The federal government is still considering whether to change the Environmental Protection and Biodiversity Conservation Act (EPBC) 1999 to hand environmental responsibilities to state governments.
The groups describe the proposal as ‘part of the Abbott government’s attack on common-sense environmental protections’ and are calling on prime minister Turnbull to abandon it.
It will now be up to the new PM to decide whether to pursue the Abbott proposal or retain the EPBC as introduced by former Liberal prime minister John Howard in 1999.
Glen Klatovsky, director of the Places You Love Alliance said, ‘the federal government has a crucial role to play in protecting our environment for all Australians.’

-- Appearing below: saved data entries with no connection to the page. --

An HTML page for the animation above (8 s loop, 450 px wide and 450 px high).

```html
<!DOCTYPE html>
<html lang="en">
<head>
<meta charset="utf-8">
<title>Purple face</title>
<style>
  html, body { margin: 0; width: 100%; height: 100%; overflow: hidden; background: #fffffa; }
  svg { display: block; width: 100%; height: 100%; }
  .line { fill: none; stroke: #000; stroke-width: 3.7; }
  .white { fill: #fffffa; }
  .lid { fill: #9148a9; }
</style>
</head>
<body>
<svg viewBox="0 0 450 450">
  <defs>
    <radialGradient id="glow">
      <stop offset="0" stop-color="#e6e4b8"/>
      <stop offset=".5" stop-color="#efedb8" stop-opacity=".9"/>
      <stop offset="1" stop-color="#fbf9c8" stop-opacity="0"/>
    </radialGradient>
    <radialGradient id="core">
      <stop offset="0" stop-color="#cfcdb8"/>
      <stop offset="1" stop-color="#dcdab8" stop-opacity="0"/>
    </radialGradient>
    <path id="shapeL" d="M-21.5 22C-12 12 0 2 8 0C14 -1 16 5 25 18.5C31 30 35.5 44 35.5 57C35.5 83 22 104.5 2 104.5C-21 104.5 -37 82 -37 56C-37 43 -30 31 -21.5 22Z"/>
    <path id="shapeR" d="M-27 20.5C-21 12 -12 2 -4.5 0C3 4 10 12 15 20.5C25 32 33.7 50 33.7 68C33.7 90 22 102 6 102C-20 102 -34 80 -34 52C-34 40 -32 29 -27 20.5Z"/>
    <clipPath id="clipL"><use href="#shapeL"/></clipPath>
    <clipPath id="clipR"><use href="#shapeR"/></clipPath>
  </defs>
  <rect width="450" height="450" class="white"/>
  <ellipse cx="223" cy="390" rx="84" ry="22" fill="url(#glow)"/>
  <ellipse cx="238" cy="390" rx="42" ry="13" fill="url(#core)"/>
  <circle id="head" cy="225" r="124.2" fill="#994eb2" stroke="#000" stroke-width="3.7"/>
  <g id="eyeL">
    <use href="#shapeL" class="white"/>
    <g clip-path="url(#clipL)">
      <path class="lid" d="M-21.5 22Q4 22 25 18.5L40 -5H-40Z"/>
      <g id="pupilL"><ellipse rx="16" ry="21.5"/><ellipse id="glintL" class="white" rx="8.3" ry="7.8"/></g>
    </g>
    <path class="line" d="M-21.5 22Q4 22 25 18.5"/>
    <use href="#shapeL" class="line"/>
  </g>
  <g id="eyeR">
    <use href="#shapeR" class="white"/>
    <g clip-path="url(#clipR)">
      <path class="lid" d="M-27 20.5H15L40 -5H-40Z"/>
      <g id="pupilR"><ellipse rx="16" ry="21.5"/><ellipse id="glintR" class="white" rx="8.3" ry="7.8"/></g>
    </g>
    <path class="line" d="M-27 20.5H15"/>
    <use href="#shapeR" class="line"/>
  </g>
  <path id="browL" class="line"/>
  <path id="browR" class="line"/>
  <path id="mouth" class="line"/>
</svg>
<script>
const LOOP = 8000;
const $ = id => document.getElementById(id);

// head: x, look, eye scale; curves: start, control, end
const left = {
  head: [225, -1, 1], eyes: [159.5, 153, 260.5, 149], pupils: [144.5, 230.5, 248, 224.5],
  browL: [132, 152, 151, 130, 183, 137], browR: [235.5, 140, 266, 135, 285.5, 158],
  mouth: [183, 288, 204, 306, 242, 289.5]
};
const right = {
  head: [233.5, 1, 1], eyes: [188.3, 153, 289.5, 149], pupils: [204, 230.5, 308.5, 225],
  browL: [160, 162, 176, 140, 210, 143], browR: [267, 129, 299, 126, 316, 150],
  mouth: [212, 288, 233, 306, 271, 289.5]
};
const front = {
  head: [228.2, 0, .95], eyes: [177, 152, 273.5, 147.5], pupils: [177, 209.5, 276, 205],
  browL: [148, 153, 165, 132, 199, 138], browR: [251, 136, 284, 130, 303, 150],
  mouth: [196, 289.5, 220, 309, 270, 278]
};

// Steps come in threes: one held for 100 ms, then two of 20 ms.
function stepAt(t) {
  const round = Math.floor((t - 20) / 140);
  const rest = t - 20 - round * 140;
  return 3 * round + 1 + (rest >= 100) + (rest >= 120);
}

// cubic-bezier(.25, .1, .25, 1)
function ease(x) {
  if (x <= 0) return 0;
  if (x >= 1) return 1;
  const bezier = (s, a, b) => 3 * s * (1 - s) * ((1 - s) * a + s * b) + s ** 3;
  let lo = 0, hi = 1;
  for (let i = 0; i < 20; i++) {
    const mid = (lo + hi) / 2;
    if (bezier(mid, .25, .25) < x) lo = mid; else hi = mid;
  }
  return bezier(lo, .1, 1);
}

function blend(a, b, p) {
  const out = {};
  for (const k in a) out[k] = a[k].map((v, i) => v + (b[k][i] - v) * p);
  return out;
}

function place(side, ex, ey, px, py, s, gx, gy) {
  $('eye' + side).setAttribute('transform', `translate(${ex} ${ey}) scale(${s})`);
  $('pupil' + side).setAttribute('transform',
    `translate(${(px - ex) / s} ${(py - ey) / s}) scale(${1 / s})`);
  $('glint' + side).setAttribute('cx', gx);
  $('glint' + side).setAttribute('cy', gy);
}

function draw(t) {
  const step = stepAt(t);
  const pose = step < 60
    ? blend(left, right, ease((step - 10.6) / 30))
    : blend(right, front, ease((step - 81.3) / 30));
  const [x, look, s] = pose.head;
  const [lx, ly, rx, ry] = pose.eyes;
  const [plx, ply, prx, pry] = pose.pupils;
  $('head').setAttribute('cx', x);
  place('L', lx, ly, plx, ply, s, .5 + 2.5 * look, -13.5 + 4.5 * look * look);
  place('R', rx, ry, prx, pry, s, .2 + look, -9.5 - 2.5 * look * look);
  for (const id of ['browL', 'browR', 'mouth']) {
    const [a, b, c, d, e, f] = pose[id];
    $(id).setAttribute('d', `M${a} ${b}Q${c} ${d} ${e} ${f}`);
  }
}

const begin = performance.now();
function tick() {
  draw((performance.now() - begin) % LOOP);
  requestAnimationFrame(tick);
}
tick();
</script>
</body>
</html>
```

‘In work we commissioned, the state and territory governments are a million miles from meeting the federal standards. The papers we have received through FOI on the NSW offsets policy further demonstrate why handing environmental decisions to the states will compromise our environment and create an eight-stop-shop debacle for business,’ Mr Klatovsky said.

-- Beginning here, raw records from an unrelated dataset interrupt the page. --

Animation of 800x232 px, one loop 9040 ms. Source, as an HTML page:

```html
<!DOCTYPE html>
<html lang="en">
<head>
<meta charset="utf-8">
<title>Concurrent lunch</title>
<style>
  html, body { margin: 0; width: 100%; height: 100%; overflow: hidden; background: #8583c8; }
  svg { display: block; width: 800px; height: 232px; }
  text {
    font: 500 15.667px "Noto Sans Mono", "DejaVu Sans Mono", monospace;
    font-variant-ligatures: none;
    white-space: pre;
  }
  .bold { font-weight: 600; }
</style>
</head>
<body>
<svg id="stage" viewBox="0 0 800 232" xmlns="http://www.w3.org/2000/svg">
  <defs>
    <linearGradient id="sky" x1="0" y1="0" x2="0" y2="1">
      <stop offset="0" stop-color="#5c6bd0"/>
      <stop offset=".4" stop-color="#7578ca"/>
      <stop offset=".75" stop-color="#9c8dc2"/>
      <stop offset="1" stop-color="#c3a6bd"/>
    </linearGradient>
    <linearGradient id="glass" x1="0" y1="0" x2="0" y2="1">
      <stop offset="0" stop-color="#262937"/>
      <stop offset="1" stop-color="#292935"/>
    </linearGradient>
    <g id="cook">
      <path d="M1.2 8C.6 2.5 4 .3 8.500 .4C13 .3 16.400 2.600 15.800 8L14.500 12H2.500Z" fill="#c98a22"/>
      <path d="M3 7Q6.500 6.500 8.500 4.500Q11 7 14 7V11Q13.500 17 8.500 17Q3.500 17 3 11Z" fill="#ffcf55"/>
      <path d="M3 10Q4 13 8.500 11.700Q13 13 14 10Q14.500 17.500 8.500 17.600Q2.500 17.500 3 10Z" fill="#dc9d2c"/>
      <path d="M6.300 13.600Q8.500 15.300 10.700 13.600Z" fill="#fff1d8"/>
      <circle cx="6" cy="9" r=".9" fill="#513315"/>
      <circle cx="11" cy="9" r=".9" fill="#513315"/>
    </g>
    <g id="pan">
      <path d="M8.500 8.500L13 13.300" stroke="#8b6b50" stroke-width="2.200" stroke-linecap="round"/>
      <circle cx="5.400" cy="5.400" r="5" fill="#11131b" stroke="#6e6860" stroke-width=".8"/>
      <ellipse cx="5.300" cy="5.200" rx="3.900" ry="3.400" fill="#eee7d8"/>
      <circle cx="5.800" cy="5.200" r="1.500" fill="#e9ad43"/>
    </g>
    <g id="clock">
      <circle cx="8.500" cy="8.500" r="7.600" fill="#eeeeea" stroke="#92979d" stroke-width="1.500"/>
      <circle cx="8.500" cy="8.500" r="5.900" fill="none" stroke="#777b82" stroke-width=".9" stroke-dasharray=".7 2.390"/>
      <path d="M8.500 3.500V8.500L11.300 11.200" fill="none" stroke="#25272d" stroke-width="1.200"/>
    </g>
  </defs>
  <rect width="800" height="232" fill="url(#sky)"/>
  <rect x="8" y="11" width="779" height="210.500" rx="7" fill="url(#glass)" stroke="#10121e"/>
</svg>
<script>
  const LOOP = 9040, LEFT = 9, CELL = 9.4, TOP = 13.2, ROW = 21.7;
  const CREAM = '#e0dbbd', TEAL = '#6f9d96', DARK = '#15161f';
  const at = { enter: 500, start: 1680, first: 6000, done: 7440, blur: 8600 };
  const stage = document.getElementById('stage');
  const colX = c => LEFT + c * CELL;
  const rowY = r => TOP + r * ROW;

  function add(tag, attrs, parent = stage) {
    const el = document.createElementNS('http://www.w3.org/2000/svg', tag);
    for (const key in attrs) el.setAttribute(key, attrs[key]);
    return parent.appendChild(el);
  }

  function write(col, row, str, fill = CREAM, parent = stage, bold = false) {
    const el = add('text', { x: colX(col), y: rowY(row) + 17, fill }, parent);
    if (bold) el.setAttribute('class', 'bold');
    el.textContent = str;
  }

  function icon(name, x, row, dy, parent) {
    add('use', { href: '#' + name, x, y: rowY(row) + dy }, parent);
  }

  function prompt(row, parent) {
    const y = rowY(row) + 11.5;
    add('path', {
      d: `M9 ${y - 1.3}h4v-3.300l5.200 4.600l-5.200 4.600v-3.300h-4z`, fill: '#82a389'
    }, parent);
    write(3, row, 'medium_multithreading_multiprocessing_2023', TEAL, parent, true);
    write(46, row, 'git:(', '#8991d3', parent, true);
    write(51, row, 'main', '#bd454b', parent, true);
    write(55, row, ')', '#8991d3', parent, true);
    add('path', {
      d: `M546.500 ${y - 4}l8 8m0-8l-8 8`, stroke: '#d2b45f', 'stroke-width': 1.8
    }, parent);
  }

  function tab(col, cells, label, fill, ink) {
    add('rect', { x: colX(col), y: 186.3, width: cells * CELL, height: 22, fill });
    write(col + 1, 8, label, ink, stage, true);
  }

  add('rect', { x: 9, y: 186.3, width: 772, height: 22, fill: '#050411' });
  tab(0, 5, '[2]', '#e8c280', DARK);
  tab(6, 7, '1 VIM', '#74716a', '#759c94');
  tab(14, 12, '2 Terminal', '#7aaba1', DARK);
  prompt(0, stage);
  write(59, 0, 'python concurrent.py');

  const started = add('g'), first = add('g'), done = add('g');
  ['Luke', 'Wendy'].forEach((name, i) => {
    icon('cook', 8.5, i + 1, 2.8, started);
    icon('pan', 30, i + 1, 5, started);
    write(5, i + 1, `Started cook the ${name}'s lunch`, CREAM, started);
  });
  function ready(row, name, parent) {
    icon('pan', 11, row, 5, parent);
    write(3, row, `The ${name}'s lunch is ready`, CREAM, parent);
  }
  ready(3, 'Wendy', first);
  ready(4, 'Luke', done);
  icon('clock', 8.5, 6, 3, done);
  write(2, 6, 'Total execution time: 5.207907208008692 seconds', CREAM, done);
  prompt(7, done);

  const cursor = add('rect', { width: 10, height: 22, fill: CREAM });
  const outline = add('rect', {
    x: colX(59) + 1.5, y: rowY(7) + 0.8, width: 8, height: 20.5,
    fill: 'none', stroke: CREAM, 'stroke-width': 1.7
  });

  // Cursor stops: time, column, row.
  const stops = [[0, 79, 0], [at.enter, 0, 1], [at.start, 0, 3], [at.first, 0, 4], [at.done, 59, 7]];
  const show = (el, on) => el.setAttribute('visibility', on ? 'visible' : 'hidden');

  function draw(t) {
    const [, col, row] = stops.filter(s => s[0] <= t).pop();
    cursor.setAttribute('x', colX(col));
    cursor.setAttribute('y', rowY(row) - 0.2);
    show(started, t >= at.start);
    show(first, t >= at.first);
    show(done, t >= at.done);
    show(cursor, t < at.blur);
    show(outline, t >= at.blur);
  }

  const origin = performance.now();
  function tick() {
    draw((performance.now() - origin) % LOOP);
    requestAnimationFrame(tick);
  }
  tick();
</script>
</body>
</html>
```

Kate Smolski, CEO of the Nature Conservation Council of NSW said, ‘state governments are too often beholden to the mining and developer lobby, making a mockery of our state environmental policies. The offsetting policy is a perfect example of why strong federal oversight is vital.
‘The NSW Biodiversity Policy for Major Projects fails to meet several key standards of the Commonwealth Environmental Offsets Policy and yet under the “one-stop-shop” agreement it was given the green light.
‘As Australians, we love our natural environment, we expect the commonwealth to play a lead role in their protection, not handball responsibility to state governments,’ Ms Smolski said.
The documents released through Freedom of Information laws identify several areas of where the NSW Biodiversity Policy for Major Projects fails to meet the standards set out in the Commonwealth Environmental Offsets Policy, these are:
– Enabling mine rehabilitation projects to be considered as a biodiversity offset even though mine sites are already required to be rehabilitated leading to double-dipping;
– Enabling carbon offsets to be considered as a biodiversity offset;
– Relaxing like for like provisions for certain threatened ecosystems;
– Allowing smaller areas to be used as an offset for our most threatened species and ecological communities.
‘Our national environment law protects land, water resources, biodiversity and iconic natural features like the Great Barrier Reef and native forests that Australians love. This law also protects our unique and endangered wildlife that call these places home,’ Mr Klatovsky said.
‘We ask that prime minister Turnbull support keeping federal oversight of threatened species and special natural places so that the community can be reassured our environment is properly protected, as most Australians expect,’ he concluded.
An assessment of the adequacy of threatened species and planning laws, commissioned in 2014 found that no state or territory law currently meets all the core requirements of best practice threatened species legislation.